Guild Wars 2 was a serious blast, and I am still digesting the feeling that the closed beta weekend is gone. I don’t know what my methadone is going to be after this. Guild Wars 2 cannot come quickly enough!
Lewis B: It is rare to encounter a game that so readily defies convention, but it is even rarer to find one which succeeds in doing so. ArenaNet have crafted a game of such splendour, originality and beauty that there are no words to describe how much I enjoyed playing it. Guild Wars 2 is such a vastly superior game to its predecessor that one could play the original and never know they were related. This may ostracise some of the original fan base, but for all the changes ArenaNet have made over Guild Wars (all for the better) it is a necessary trade off for not only attracting new players to the genre, but lifting the genre above the stagnant pool it currently resides in. With an unrivalled abundance of launch content, innovative and addictive combat, incredible PvE and what is unquestionably some of the finest PvP I’ve ever played, ArenaNet have created something quite remarkable and also something truly special.
Phil Kollar: There are a ton of other smaller things I want to praise in Guild Wars 2. I love the brief, simple cutscenes that usually just feature two characters standing in front of beautiful concept art, saving the action for when you’re in control. I love that the only time I made a decision in my main storyline, it was a decision that immediately and powerfully impacted the gameplay of the next quest. I especially love that Guild Wars 2 features a travel system, arguably making it the first MMO that genuinely respects your time.
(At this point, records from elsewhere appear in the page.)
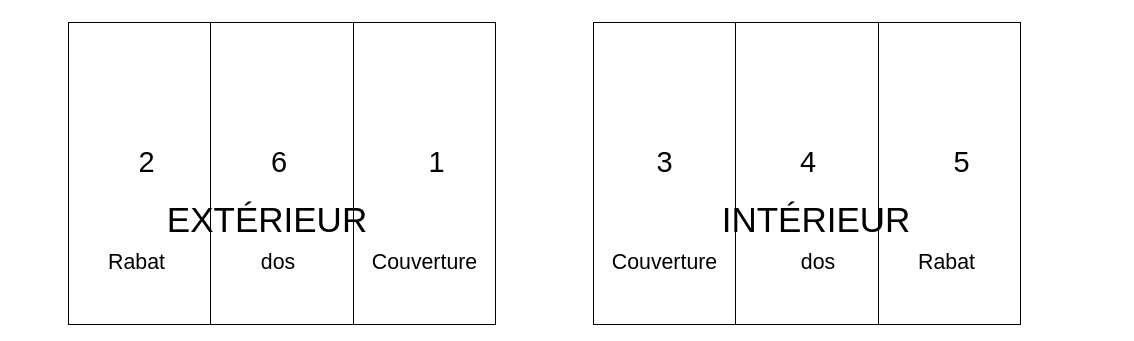
<!DOCTYPE html>
<html lang="fr">
<head>
<meta charset="utf-8">
<title>Plan de pliage : extérieur et intérieur</title>
<style>
:root { --paper: #fff; --ink: #000; }
* { box-sizing: border-box; margin: 0; }
body {
  width: 1134px; height: 341px; overflow: hidden;
  background: var(--paper); color: var(--ink);
  font-family: "Liberation Sans", Arial, sans-serif;
}
.plan { display: flex; gap: 97px; padding: 22px 0 0 68px; }
.sheet {
  position: relative;
  display: grid; grid-template-columns: 142px 143px 142px;
  width: 428px; height: 303px;
  border: solid var(--ink); border-width: 1px 1px 1px 0;
}
.panel {
  display: flex; flex-direction: column; align-items: center; gap: 73px;
  padding-top: 124px;
  border-left: 1px solid var(--ink);
}
.number, .label { position: relative; left: var(--shift, 0); white-space: nowrap; }
.number { font-size: 29px; line-height: 30px; }
.label { font-size: 21.3px; line-height: 24px; }
.side {
  position: absolute; top: 177px; left: var(--middle);
  transform: translateX(-50%);
  font-size: 35px; font-weight: 400; line-height: 40px; white-space: nowrap;
}
.outside { --middle: 199px; }
.inside { --middle: 223px; }
</style>
</head>
<body>
<main class="plan">
  <section class="sheet outside">
    <div class="panel">
      <p class="number" style="--shift: 7px">2</p>
      <p class="label" style="--shift: -3px">Rabat</p>
    </div>
    <div class="panel">
      <p class="number" style="--shift: -3px">6</p>
      <p class="label" style="--shift: -4px">dos</p>
    </div>
    <div class="panel">
      <p class="number" style="--shift: 12px">1</p>
      <p class="label">Couverture</p>
    </div>
    <h2 class="side">EXTÉRIEUR</h2>
  </section>
  <section class="sheet inside">
    <div class="panel">
      <p class="number">3</p>
      <p class="label">Couverture</p>
    </div>
    <div class="panel">
      <p class="number" style="--shift: 1px">4</p>
      <p class="label" style="--shift: 11px">dos</p>
    </div>
    <div class="panel">
      <p class="number" style="--shift: 12px">5</p>
      <p class="label" style="--shift: -3px">Rabat</p>
    </div>
    <h2 class="side">INTÉRIEUR</h2>
  </section>
</main>
</body>
</html>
But above all else, what sticks out to me is that Guild Wars 2 is so clearly in love with the idea of being a massively multiplayer game. For a while now, MMOs have been convincing me that all I want is a mostly single-player experience with chat room functionality. Guild Wars 2 reminds me of the joy that can come from having this huge world to explore full of other people to team up with, and it does so without sacrificing any of the approachability or care for storytelling that other games have focused on. This is the revolution that we deserve.
There is work still to be done: we’ve only seen three of the five races and not progressed beyond level 30 content. Dungeons are still being finished and polished. Optimization needs to be completed and professions still need to be balanced. But the solid foundation built by the team in Washington has clearly shown that the core of Guild Wars 2 is ready.
ArenaNet has taken every known convention in the MMO rulebook and either improved upon it or thrown it away. In doing so it’s built a game that’s innovative, flowing and fun to play in all its forms. With a release planned for some time later this year only one question remains: will you be heading to Tyria too?
Sardu: Graphical representations of how awesome Guild Wars 2 is can be a handy means of spreading the word about why people need to drop what they’re doing and pay attention to this game, but I know that people are eager to learn why that’s the case.
If a picture is worth a thousand words, the handy chart to Everything You Need to Know About MMOs is easily worth ten times that amount. When it comes to GW2 I could write that much and more, but for now I’ll kick things off by giving you some of my initial impressions from the beta event.